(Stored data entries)
--- START ---

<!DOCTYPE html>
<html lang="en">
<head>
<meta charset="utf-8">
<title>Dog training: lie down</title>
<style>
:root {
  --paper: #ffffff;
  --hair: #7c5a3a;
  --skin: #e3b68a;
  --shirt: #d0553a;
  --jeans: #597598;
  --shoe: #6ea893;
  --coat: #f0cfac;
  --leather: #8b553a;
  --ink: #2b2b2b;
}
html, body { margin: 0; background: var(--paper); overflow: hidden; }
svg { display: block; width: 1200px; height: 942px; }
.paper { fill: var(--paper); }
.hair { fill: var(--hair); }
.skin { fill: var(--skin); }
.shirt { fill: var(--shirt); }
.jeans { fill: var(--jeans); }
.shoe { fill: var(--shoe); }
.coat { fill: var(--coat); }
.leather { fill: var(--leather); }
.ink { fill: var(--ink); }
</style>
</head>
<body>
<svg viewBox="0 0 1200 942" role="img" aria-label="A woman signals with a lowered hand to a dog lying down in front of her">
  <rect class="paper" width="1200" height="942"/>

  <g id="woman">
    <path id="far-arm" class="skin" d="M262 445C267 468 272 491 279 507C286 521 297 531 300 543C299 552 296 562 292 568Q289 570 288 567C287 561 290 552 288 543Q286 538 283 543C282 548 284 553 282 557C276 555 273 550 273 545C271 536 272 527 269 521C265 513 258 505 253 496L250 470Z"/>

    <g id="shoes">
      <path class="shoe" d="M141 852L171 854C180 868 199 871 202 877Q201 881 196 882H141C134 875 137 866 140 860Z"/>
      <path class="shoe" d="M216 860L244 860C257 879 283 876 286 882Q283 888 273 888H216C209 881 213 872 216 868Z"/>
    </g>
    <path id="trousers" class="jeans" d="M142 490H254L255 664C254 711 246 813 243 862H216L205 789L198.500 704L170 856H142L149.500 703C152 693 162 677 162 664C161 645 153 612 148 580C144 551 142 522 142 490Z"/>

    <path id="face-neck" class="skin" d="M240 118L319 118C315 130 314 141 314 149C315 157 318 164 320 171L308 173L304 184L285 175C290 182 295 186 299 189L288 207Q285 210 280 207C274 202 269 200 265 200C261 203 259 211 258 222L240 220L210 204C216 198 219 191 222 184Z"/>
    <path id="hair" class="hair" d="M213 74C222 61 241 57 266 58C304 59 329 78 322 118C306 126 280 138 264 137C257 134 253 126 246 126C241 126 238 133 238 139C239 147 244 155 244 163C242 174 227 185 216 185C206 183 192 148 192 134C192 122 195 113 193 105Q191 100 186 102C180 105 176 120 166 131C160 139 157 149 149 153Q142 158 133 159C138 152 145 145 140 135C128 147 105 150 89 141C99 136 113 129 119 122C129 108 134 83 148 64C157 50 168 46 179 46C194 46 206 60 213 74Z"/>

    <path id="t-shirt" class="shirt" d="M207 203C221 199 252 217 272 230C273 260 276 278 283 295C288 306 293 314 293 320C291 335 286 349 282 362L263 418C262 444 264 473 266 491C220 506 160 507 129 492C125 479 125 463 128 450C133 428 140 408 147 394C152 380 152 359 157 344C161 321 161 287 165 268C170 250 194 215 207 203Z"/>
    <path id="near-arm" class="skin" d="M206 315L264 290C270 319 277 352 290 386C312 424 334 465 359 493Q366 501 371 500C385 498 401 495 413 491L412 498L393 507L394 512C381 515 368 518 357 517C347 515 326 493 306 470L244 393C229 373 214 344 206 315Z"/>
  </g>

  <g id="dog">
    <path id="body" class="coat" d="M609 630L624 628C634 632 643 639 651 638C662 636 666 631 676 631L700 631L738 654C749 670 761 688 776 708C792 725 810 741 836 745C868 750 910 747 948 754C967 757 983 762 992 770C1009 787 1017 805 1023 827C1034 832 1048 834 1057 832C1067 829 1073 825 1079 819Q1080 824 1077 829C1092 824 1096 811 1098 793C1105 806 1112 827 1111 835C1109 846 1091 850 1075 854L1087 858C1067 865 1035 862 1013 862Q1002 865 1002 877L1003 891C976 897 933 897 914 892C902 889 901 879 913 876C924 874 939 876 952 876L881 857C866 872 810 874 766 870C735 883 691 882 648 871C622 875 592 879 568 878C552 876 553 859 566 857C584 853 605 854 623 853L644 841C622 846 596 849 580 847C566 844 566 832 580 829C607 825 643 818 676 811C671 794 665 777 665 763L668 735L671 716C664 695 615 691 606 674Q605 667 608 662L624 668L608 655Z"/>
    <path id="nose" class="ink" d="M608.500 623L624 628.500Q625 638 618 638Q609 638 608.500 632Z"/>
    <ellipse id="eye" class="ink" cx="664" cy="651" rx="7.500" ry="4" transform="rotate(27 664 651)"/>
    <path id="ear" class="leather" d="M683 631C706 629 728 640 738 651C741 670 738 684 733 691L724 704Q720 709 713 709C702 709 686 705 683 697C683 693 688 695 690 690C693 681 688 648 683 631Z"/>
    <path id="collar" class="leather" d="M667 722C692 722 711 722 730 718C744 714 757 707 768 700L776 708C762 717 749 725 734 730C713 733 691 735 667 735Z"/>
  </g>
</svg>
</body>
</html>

--- END ---

### PROBLEM STATEMENT
The lines above, starting at the one with "630L624 628C634 632" and ending at the one with "623L624 628.500Q625 638", are the only ones to return, exactly as written.

### ANSWER
    <path id="body" class="coat" d="M609 630L624 628C634 632 643 639 651 638C662 636 666 631 676 631L700 631L738 654C749 670 761 688 776 708C792 725 810 741 836 745C868 750 910 747 948 754C967 757 983 762 992 770C1009 787 1017 805 1023 827C1034 832 1048 834 1057 832C1067 829 1073 825 1079 819Q1080 824 1077 829C1092 824 1096 811 1098 793C1105 806 1112 827 1111 835C1109 846 1091 850 1075 854L1087 858C1067 865 1035 862 1013 862Q1002 865 1002 877L1003 891C976 897 933 897 914 892C902 889 901 879 913 876C924 874 939 876 952 876L881 857C866 872 810 874 766 870C735 883 691 882 648 871C622 875 592 879 568 878C552 876 553 859 566 857C584 853 605 854 623 853L644 841C622 846 596 849 580 847C566 844 566 832 580 829C607 825 643 818 676 811C671 794 665 777 665 763L668 735L671 716C664 695 615 691 606 674Q605 667 608 662L624 668L608 655Z"/>
    <path id="nose" class="ink" d="M608.500 623L624 628.500Q625 638 618 638Q609 638 608.500 632Z"/>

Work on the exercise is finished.